“For its location Alice Springs has a surprising number of large areas of parks and sports fields that require a lot of water”, says Mr Willmott.

“Having worked with farmers and irrigators from the Murray Darling basin to the Kimberly region in Western Australia, I teach them the finer points of irrigation to help them keep their water use at a sustainable level.”

“Alice Springs also has its challenges – it is a harsh environment to grow lawns and gardens and I was not surprised to learn that over half of your water use is for gardens and irrigation.”

“People always ask how long to leave their pop-ups on for. Most people think of irrigation in terms of minutes but the weatherman doesn’t tell you it rained for half an hour - he tells you the rainfall in millimetres, and it’s the millimetres applied that counts.”

“The most important thing for larger organisations to have an efficient system is to get their water scheduling right.”

“Irrigation schedules should be changed whenever there is a significant change in the weather, soabout four times a year. You might need to water every 2-3 days in summer but by winter this might blow out to every 6-7 days.

“Its also good to incorporate rain, soil moisture and solar radiation sensors into the irrigation system. These are relatively cheap to buy, easy to use and will do some of the scheduling changes for you.”

Participants are also learning about water balance, root zones, soil textures, weather, plant types and plant water needs, as well as the adaption of smarter irrigation technologies.

Alice Water Smart Homes and Businesses Manager Liz Locksley said, “We wanted professionals to have the opportunity to learn about the latest water efficient irrigation practices, right here in Alice.”

Alice Water Smart has conducted over 1000 Water Efficiency Consultations and identified more than 1,500 million litres of water savings.

Jethro Laidlaw, Alice Water Smart’s Water Efficiency Manager is participating in the course and said “I now have a better grasp on the relationship between water flow, pressure and dripper size and feel confident about applying this knowledge to further help Alice residents save water.”

To put what they learn into practice, the participants audited and tested the existing irrigation system at OLSH College, Sadadeen and have made recommendations to improve water efficiency and irrigation performance for the Alice Springs’ climate.

Ian Clarke the Property Manager at OLSH schools said, “I was interested in the course to learn how to use water more effectively in this climate and keep up to date with modern irrigation techniques.

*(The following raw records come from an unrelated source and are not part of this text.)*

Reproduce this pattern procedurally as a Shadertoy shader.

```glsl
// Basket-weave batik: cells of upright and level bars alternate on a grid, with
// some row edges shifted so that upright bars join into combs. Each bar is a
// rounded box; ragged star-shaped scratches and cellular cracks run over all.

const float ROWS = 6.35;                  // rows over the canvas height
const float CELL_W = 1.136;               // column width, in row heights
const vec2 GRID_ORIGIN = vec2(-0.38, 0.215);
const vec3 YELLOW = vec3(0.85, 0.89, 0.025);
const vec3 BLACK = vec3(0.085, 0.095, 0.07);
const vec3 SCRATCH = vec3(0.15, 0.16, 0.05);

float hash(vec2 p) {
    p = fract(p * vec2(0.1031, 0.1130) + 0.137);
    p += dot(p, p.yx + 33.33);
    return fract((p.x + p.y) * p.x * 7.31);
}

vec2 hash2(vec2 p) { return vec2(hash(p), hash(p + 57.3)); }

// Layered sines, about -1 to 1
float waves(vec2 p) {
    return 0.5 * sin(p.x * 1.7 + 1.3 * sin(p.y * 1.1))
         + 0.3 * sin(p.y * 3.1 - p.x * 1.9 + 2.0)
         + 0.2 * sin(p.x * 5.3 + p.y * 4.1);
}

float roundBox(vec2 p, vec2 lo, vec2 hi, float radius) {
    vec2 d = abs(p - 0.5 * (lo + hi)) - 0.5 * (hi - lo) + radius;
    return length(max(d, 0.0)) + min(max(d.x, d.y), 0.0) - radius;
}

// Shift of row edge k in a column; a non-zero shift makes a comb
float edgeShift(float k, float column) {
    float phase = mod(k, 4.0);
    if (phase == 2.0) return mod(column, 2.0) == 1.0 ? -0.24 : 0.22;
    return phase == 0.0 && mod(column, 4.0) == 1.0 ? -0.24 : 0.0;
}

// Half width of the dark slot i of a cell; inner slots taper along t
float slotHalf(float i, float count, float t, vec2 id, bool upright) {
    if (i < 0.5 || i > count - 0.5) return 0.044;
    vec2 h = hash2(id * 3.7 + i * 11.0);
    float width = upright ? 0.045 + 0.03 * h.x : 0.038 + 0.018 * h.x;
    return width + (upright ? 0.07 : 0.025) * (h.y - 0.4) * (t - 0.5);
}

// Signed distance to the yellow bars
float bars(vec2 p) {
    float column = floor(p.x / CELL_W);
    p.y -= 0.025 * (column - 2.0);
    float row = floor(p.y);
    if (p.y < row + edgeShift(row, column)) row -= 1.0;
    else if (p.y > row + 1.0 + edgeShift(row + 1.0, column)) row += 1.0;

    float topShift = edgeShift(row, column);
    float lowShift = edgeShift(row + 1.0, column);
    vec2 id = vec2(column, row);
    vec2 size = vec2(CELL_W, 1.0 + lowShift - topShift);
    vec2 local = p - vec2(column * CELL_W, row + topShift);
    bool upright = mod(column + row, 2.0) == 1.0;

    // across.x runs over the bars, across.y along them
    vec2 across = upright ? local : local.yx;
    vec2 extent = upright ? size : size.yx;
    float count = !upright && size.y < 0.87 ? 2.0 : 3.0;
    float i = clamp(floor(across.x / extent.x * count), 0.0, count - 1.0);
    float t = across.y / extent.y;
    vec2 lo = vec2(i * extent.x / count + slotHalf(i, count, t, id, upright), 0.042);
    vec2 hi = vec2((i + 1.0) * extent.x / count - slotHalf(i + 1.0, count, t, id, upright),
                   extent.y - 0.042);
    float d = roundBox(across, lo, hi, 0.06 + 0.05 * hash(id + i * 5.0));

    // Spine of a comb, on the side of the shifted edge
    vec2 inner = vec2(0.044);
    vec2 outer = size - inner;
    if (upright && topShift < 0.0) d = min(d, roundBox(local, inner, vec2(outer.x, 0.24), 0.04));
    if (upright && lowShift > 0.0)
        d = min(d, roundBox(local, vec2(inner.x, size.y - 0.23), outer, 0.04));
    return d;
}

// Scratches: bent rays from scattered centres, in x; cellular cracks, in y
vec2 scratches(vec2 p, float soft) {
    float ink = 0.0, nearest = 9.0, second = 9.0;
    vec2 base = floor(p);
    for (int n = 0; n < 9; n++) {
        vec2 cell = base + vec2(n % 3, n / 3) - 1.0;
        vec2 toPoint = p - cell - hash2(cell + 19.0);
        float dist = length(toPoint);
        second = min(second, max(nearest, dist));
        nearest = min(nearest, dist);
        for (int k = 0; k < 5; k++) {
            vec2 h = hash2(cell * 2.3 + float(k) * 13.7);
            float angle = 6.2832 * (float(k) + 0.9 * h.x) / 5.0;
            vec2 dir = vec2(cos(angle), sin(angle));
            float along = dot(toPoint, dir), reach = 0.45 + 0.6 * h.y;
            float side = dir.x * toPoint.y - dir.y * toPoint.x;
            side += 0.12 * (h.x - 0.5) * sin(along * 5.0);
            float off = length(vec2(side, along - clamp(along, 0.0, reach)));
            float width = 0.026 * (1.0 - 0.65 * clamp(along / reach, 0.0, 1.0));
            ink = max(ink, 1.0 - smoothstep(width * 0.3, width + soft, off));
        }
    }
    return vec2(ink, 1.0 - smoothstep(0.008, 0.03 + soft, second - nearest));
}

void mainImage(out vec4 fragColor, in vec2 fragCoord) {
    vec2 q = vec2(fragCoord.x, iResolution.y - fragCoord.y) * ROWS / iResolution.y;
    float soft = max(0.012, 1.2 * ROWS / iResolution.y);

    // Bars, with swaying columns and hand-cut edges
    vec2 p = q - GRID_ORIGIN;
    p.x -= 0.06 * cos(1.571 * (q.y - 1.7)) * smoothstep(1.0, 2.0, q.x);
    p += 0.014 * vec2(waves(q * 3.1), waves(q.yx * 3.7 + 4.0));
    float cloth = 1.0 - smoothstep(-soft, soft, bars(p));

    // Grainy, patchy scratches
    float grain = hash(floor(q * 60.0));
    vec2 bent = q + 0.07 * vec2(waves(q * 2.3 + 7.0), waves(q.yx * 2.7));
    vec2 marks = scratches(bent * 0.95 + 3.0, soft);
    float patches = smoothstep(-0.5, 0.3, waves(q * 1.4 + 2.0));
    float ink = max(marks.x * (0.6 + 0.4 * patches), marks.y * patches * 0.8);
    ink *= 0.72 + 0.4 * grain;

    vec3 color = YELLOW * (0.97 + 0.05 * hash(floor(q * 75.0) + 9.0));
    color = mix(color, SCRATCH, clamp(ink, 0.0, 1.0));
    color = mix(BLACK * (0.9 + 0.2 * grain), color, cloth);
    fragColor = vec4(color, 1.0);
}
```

My qualifications are from years ago."

For help on setting up the correct irrigation for your own home or business pick up a copy of the new Alice Water Smart Guide. Visit for details.

Alice Water Smart is supported by the Australian Government’s Water for the Future initiative.

LinkedIn growth continues to outpace Facebook in the NT

Territorians are flocking to LinkedIn at three times the rate they are joining Facebook, according to the latest social media statistics for the NT compiled by Creative Territory.

While Facebook membership now stands at 92,720 against LinkedIn’s 19,352, Facebook has not been able to match LinkedIn’s growth rate. LinkedIn membership grew by 67 per cent in the 12 months to March 31 against Facebook’s 21 per cent.

As shown on the graph, Facebook membership tends to rise steadily in the lead up to Christmas and new year before suffering in a nose dive as people return to work from holidays. LinkedIn, while smaller in numbers, has continued steady growth over the past two years.

The latest statistics for the Northern Territory should dispel any doubts about the importance of social media in the public relations mix. More than half of Territorians aged 13 years and over are on Facebook and almost 1 in 5 of Territorians in the workforce are members of LinkedIn.

While younger Territorians are far more likely to interact on Facebook than older Territorians, usage is still high as people age, with around 1 in 4 people aged over 65 years remaining Facebook members.

The graph below shows the number of Facebook users in the Northern Territory in particular age groups. The red line graphs users in each group as a percentage of the NT population in that age group.